The performance improvements made by the MGC were laudable and the six-cylinder changed the car from an amiable roadster to a veritable “hot rod.” Unfortunately, the gains in acceleration and top speed were also accompanied by an increase in weight (about 350 pounds) and much of that was placed far forward in the engine bay (front end weight went from 52.6 percent to 55.7 percent) and the light and limber handling the car was known for suffered horribly.
Frankly, the car tended to understeer heavily (as would be expected from so much weight forward) and the steering effort, which had been commendably light since the MG TF, became disconcertingly heavy under almost all conditions. Moreover, the new engine was decidedly lacking in feel, as it seemed reluctant to rev and (oddly) suffered from a lack of torque at low speeds. Autocar described it as “smooth and flexible, but completely lacking in sporty characteristics.”
Such attributes are hardly the stuff of automotive legend and management decided to cease production in 1969 after only 9,002 six-cylinder cars were built in just over two years. Like the MG TF, TR 250 and XK 150, however, unappreciated when new does not mean unloved now, as the MGC is, perhaps, the most attractive of the MGB variants today as it is more than powerful enough for modern traffic and the quiet character of the six-cylinder unit seems better served for occasional use. In either open or closed form, the MGC is worth seeking out whether in need of restoration or not.
MGB and MGB GT Mk III
Introduction of the Mk III versions of the MGB and MGB GT were modest and focused mainly on the interior with a new instrument panel and center console with revised armrests. Emissions controls continued to choke performance and rated horsepower fell again to 78.5 hp at 5500 rpm and 94 ft/lbs of torque at 3000 rpm. New bumper guards were added and the grille was revised again but the basic car remained unchanged as the car entered its second decade of production.

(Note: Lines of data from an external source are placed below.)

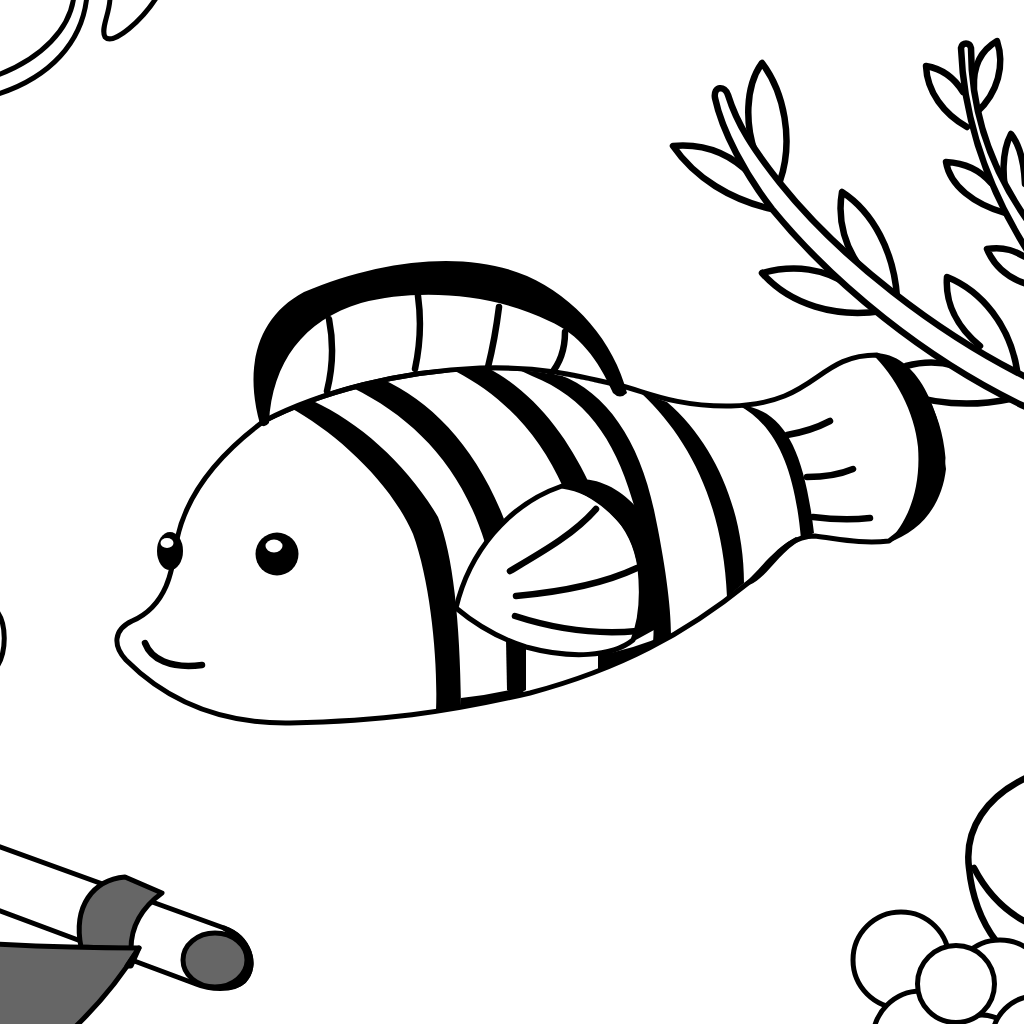
<!DOCTYPE html>
<html lang="en">
<head>
<meta charset="utf-8">
<title>Striped fish colouring page</title>
<style>
:root { --ink: #000; --paper: #fff; --shade: #666; }
html, body { margin: 0; background: var(--paper); overflow: hidden; }
svg { display: block; width: 1024px; height: 1024px; }
.line { fill: none; stroke: var(--ink); stroke-width: 5; stroke-linecap: round; stroke-linejoin: round; }
.paper { fill: var(--paper); }
.shade { fill: var(--shade); }
.ink { fill: var(--ink); }
.bold { stroke-width: 6.5; }
</style>
</head>
<body>
<svg viewBox="0 0 1024 1024" role="img" aria-label="Line drawing of a striped fish with seaweed, bubbles and a boat">
<rect class="paper" width="1024" height="1024"/>

<g id="corner-ring" class="line">
  <path d="M-5 76C42 59 71 28 74-5"/>
  <path d="M-5 95C50 78 83 42 87-5"/>
  <path d="M110-5C111 12 100 28 105 37C113 46 143 20 158-5"/>
</g>
<path id="left-bubble" class="line" d="M-4 610C7 623 7 653-4 668"/>

<g id="seaweed-large" class="line bold">
  <path d="M780 181C794 140 784 92 762 63C744 88 746 127 755 152"/>
  <path d="M772 209C731 200 695 178 673 146C707 143 733 156 752 176"/>
  <path d="M897 297C894 252 873 212 842 192C837 220 845 250 865 273"/>
  <path d="M882 311C836 318 790 305 762 273C795 264 825 269 848 285"/>
  <path d="M1017 370C1010 326 982 291 947 277C945 303 957 327 980 346"/>
  <path d="M1010 399C977 406 940 405 905 394L906 366C932 359 956 363 976 376"/>
  <path class="paper" d="M1030 409C925 360 832 282 772 209C745 174 722 131 715 98C713 86 725 85 728 95C737 124 753 149 780 183C840 258 938 334 1030 379"/>
</g>

<g id="seaweed-small" class="line bold">
  <path d="M967 127C944 114 927 92 926 66C944 69 955 79 963 92"/>
  <path d="M977 112C998 93 1005 65 997 41C980 51 973 68 974 88"/>
  <path d="M1005 213C974 204 950 186 946 162C966 163 980 170 991 183"/>
  <path d="M1009 206C1001 179 1002 151 1011 134C1018 143 1024 160 1025 184"/>
  <path d="M1030 285C1009 279 994 266 987 249C1004 246 1016 251 1030 260"/>
  <path class="paper" d="M1030 255C991 194 964 126 961 48C962 42 970 42 971 48C971 115 993 173 1030 224"/>
</g>

<g id="fish">
  <path id="body" class="line paper" d="M264 421C218 455 187 493 177 539C173 566 169 605 132 621C113 630 113 646 126 660C170 704 225 724 290 723C380 721 445 713 530 693C620 669 685 634 748 583C773 564 784 536 815 536C840 539 861 544 889 541C925 515 942 486 943 458C939 412 917 371 877 355C816 355 817 404 731 406C675 407 644 391 622 386C580 376 542 366 480 368C400 371 320 392 264 421Z"/>

  <g id="tail">
    <path class="ink" d="M871 353C916 350 942 408 946 469C942 503 923 531 887 543C909 521 921 488 918 447C915 413 895 375 871 353Z"/>
    <path class="line bold" d="M787 435Q811 431 830 421M807 477Q834 477 853 469M813 517Q844 521 870 518"/>
  </g>

  <g id="stripes" class="ink">
    <path d="M289 407L313 401C361 423 408 466 438 517C453 555 460 620 461 706L436 711C438 662 431 584 413 534C391 483 337 433 289 407Z"/>
    <path d="M353 388L382 379C431 401 476 447 504 519L485 543C461 465 412 417 353 388Z"/>
    <path d="M506 640H526V690Q516 697 507 690Z"/>
    <path d="M455 371L488 368C535 393 567 437 588 481L563 487C541 438 507 398 455 371Z"/>
    <path d="M532 376L517 369L560 375C606 392 639 440 654 510C665 562 671 606 671 635L653 643C656 606 648 548 632 499C614 438 585 397 532 376Z"/>
    <path d="M641 393L667 402C717 445 744 514 744 583L727 597C723 502 688 437 641 393Z"/>
    <path d="M738 405C783 408 804 448 814 533L801 539C795 472 778 426 738 405Z"/>
    <path d="M461 698Q490 695 519 688L526 694L461 709Z"/>
    <path d="M598 655Q632 650 670 633L662 643Q630 660 598 669Z"/>
    <path d="M742 586C758 572 774 548 796 537L801 540C778 553 767 578 749 585Z"/>
  </g>

  <g id="top-fin">
    <path class="paper" d="M264 421C272 365 305 324 370 306C440 287 560 286 622 390C520 360 390 352 264 421Z"/>
    <path class="line" d="M264 421C320 392 400 371 480 368C542 366 580 376 622 386"/>
    <path class="line bold" d="M329 319Q336 355 327 391M418 296Q423 332 415 369M499 307Q495 339 488 367M565 332Q565 358 550 375"/>
    <path class="ink" d="M260 424C244 367 257 317 304 292C382 259 467 250 527 276C575 297 614 342 627 393Q620 400 613 393C598 359 579 334 549 321C493 293 417 288 361 303C304 320 272 362 269 423Q264 429 260 424Z"/>
  </g>

  <g id="side-fin">
    <path class="line paper" d="M456 608C469 553 507 505 562 486C601 492 634 523 640 568C643 596 641 621 633 640C612 657 570 659 526 647C498 638 475 624 456 608Z"/>
    <path class="ink" d="M560 485C584 471 619 484 641 513L660 580L654 630L634 641C645 598 641 558 625 530C609 510 590 494 560 485Z"/>
    <path class="line bold" d="M510 571C544 551 574 534 596 509M516 596C560 592 603 584 637 568M515 616C552 628 595 635 637 631"/>
  </g>

  <g id="face">
    <ellipse class="ink" cx="170" cy="551" rx="13" ry="19"/>
    <ellipse class="paper" cx="167" cy="543" rx="6.5" ry="5"/>
    <circle class="ink" cx="277" cy="554" r="21.5"/>
    <ellipse class="paper" cx="274" cy="546" rx="8.5" ry="6.5"/>
    <path class="line bold" d="M145 643C151 659 170 669 202 665"/>
  </g>
</g>

<g id="boat" class="line">
  <path class="paper" d="M-5 845L224 928C249 937 259 965 244 981C233 992 208 989 196 984L-5 909"/>
  <path class="ink" d="M224 928C249 937 259 965 244 981C237 987 228 988 220 987C253 974 251 944 224 928Z"/>
  <ellipse class="shade" cx="215" cy="960" rx="32" ry="27"/>
  <path class="shade" d="M81 947C73 906 93 880 125 877L162 893C140 909 131 929 131 949Z"/>
  <path class="shade" d="M-5 944Q70 948 139 948Q112 992 73 1029H-5Z"/>
  <path class="ink" d="M139 948L127 966H131Z"/>
</g>

<g id="shell" class="line bold">
  <path d="M1030 776C986 796 964 829 969 868C972 898 981 921 996 941"/>
  <path d="M974 868C987 893 1005 912 1030 924"/>
</g>

<g id="bubbles" class="line">
  <circle class="paper" cx="1000" cy="988" r="48"/>
  <circle class="paper" cx="901" cy="960" r="48"/>
  <circle class="paper" cx="921" cy="1039" r="48"/>
  <circle class="paper" cx="982" cy="1050" r="35"/>
  <circle class="paper" cx="1036" cy="1040" r="44"/>
  <circle class="paper" cx="956" cy="984" r="38.5"/>
</g>
</svg>
</body>
</html>
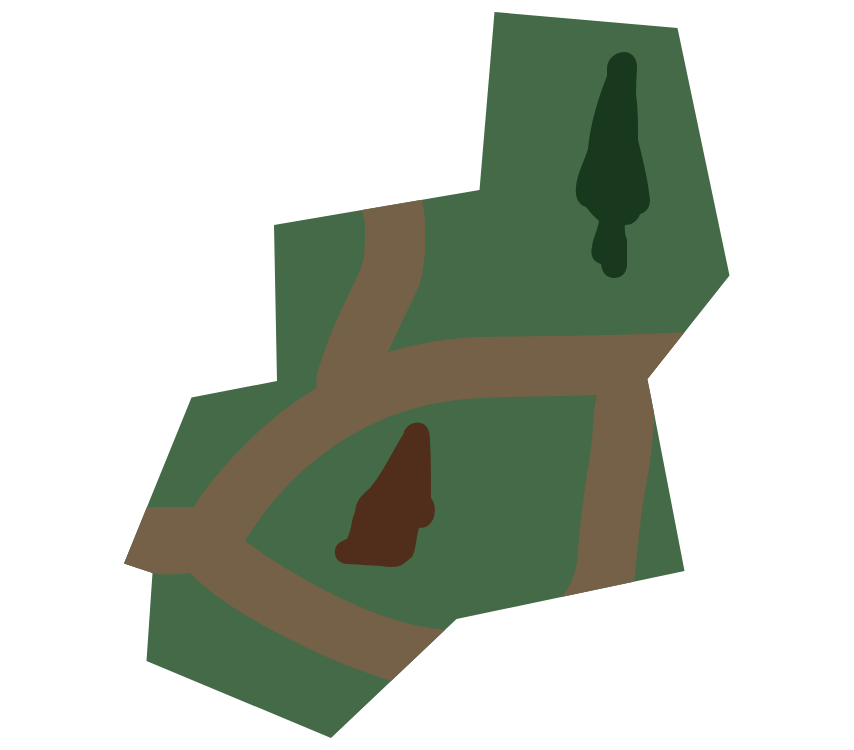
<!DOCTYPE html>
<html lang="en">
<head>
<meta charset="utf-8">
<title>Park map</title>
<style>
:root {
  --paper: #ffffff;
  --grass: #446a47;
  --path: #756148;
  --tree: #18391d;
  --mound: #502e1b;
}
html, body { margin: 0; background: var(--paper); overflow: hidden; }
.map { display: block; width: 854px; height: 750px; }
.grass { fill: var(--grass); }
.paths { fill: var(--path); }
.tree { fill: var(--tree); }
.mound { fill: var(--mound); }
</style>
</head>
<body>
<svg class="map" viewBox="0 0 854 750" role="img" aria-label="Map of a green area with brown paths, a dark tree and a brown mound">
  <defs>
    <clipPath id="land">
      <polygon points="494.5,12 677.5,28 729.5,275.5 647.5,379 684.5,571 456.5,619 331,738 146.5,661 152.5,573 124,563.5 191.5,397.5 277,381 274,225 479.5,190"/>
    </clipPath>
  </defs>
  <polygon class="grass" points="494.5,12 677.5,28 729.5,275.5 647.5,379 684.5,571 456.5,619 331,738 146.5,661 152.5,573 124,563.5 191.5,397.5 277,381 274,225 479.5,190"/>
  <g class="paths" clip-path="url(#land)">
    <path class="main-path" d="M110 507H194C208 481 262 419 317 388C315 377 318 369 322 359C331 330 344 304 357 277C365 260 365 253 365 224Q364 214 360 205L420 195Q425 208 425 225V250C424 267 421 283 416 293C405 315 396 334 388 352C420 343 450 338 480 337C550 336 610 336 690 332L720 332L647 379L655 410C653 430 652 450 649 469C640 515 638 545 635 575L630 600H558Q572 588 577 563C580 520 585 486 590 455C594 432 592 413 597 395C555 397 520 396 482 398C367 402 287 471 245 541C300 581 365 613 410 624Q430 629 450 630L395 682C340 667 232 617 190 573Q166 576 150 573L110 570Z"/>
  </g>
  <path class="tree" d="M607 69C607 58 616 52 625 52C633 53 637 59 637 67Q636 82 636 94C638 108 638 124 638 140C643 160 648 180 650 200C650 208 645 213 640 214C638 220 633 225 625 225Q624 233 627 240V266C626 274 621 278 614 278C607 278 602 273 601 264C593 262 590 255 592 247C593 238 597 232 599 221Q592 215 586 207C577 204 575 195 576 187C577 174 584 162 588 149C590 126 598 98 607 76Z"/>
  <path class="mound" d="M404 431C408 424 415 421 421 423C428 425 430 432 430 440C431 460 431 480 431 498C436 504 435 512 434 517C431 525 426 528 419 528C416 538 416 550 412 557C408 560 406 562 403 564C399 567 394 567 389 567C374 565 361 565 346 564C338 563 334 557 335 550C336 544 341 541 347 539C352 529 351 521 355 512C356 500 363 494 370 488C384 471 393 450 404 433Z"/>
</svg>
</body>
</html>
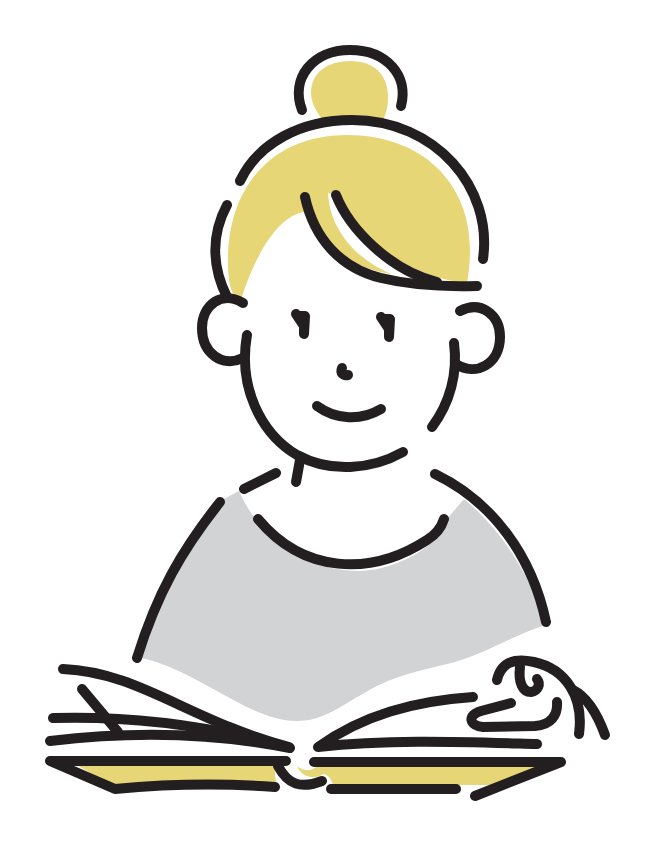
<!DOCTYPE html>
<html lang="en">
<head>
<meta charset="utf-8">
<title>Woman reading a book</title>
<style>
:root { --ink: #231f20; --blond: #e7d676; --shirt: #d1d3d4; --paper: #ffffff; }
html, body { margin: 0; background: var(--paper); overflow: hidden; }
svg { display: block; width: 655px; height: 846px; }
.blond { fill: var(--blond); }
.shirt { fill: var(--shirt); }
.paper { fill: var(--paper); }
.line { fill: none; stroke: var(--ink); stroke-width: 10; stroke-linecap: round; stroke-linejoin: round; }
</style>
</head>
<body>
<svg viewBox="0 0 655 846" role="img" aria-label="Woman with a hair bun reading an open book">
  <g id="colour-fills">
    <path class="blond" d="M322 119C315 110 311 101 311 93C311 72 328 61 351 61C374 61 388 75 388 97C388 107 386 114 383 120Z"/>
    <path class="blond" d="M241 300C233 298 228 288 228 262C227 192 268 135 347 135C423 135 470 184 470 249C470 262 469 272 467 283C420 279 358 246 336 195L328 193C330 230 356 259 391 274C350 268 317 243 306 212C280 213 255 254 241 300Z"/>
    <path class="shirt" d="M220 501L239 491C244 502 250 513 258 521C283 551 316 571 360 571C396 570 440 546 446 520L464 499C500 529 530 572 545 625C512 636 486 653 455 662C424 670 397 674 366 692C338 708 322 721 297 721C270 721 244 706 217 691C188 675 164 662 137 657C155 601 182 546 220 501Z"/>
    <path class="blond" d="M75 764H280C274 769 274 777 277 784C226 779 170 781 113 786Z"/>
    <path class="blond" d="M297 766C303 771 310 772 318 766H552L497 785H333C331 778 328 775 323 774C315 780 302 778 297 766Z"/>
  </g>
  <g id="hair-lines" class="line">
    <path d="M302 110C290 78 313 50 350 50C387 50 409 76 401 106"/>
    <path d="M240 181C258 143 301 120 352 120C436 120 493 188 483 259"/>
    <path d="M227 205C211 235 212 267 227 297"/>
    <path d="M305 197C314 238 340 268 381 278C410 285 444 287 477 286"/>
    <path d="M336 195C349 228 389 270 437 282"/>
  </g>
  <g id="face-lines" class="line">
    <path d="M243 303C222 290 202 305 202 328C202 353 222 368 243 358"/>
    <path d="M460 311C481 300 500 315 500 337C500 364 476 377 456 364"/>
    <path d="M247 335C238 386 260 433 297 455C330 473 371 470 403 452"/>
    <path d="M454 343C458 373 450 403 432 427"/>
    <path d="M300 460L296 482"/>
    <path d="M296 314L304 326V334L305 316L299 316"/>
    <path d="M381 317L389 329V337L390 319L384 319"/>
    <path d="M342 368C340 373 343 376 348 375"/>
    <path d="M317 406C336 420 361 421 381 409"/>
  </g>
  <g id="body-lines" class="line">
    <path d="M244 489L276 473"/>
    <path d="M220 502C182 550 157 593 137 658"/>
    <path d="M258 519C303 573 370 577 427 540Q440 532 444 519"/>
    <path d="M435 474C493 502 532 556 546 622"/>
  </g>
  <g id="book-lines" class="line">
    <path d="M63 669C139 672 190 721 289 747"/>
    <path d="M53 718C125 716 185 723 246 737"/>
    <path d="M50 741C132 731 215 733 290 748"/>
    <path d="M82 689L118 732"/>
    <path d="M473 697C414 701 363 715 318 747C390 739 464 742 537 744"/>
    <path d="M286 761H50L115 789C168 784 221 783 275 787"/>
    <path d="M278 766C288 785 301 789 322 781"/>
    <path d="M314 762H561L475 796"/>
    <path d="M331 789H456"/>
  </g>
  <g id="hand-lines" class="line">
    <path d="M497 680C501 662 515 658 534 662C566 669 584 697 579 734"/>
    <path d="M573 690C587 697 597 713 605 735"/>
    <path d="M520 667C518 683 523 692 531 692C538 691 541 684 537 679"/>
    <path d="M511 703L481 711C467 715 469 726 483 727L535 726C551 725 558 715 557 702"/>
  </g>
</svg>
</body>
</html>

MGB Mk IV
The MGB GT was dropped from production with the release of the Mk IV edition of the now ubiquitous “B”, which was struggling to meet increasingly stringent safety and pollution standards enacted by overzealous Federal regulators. These cars are easy to spot from a distance as they acquired grotesque flat black polyurethane extensions to the front and rear ends of the car and what they detracted from the car’s appearance they added in weight (an additional 70 pounds).
Under the hood, the 1798-cc engine exchanged its dual SU carburetors in favor of a single Zenith-Stromberg and made do with a lower 8.0:1 compression ratio. Both revisions impacted performance negatively with the engine producing just 62.5 hp at 5500 rpm and 86 ft/lbs of torque at 2500 rpm. New gear ratios were also installed not to improve performance, but to extract better fuel economy from what was becoming a much heavier car. To add insult to injury, to comply with US requirements for bumper and headlight height, MG simply increased the overall ride height of the car by packing the front suspension an additional inch and raising the rear springs. Obviously, this affected both the car’s center of gravity and suspension geometry such that the once sterling handling of the beloved “B” became increasingly porcine. Rather than introduce modifications and upgrades that would allow the MGB to remain competitive in the market, MG (by then part of British Leyland) allowed the car to die on the vine by finding the most economical fix to meeting new safety and pollution standards instead of implementing solid design and engineering solutions for best effect. As such, the last MGB was completed on October 22, 1980 and with it so had an era.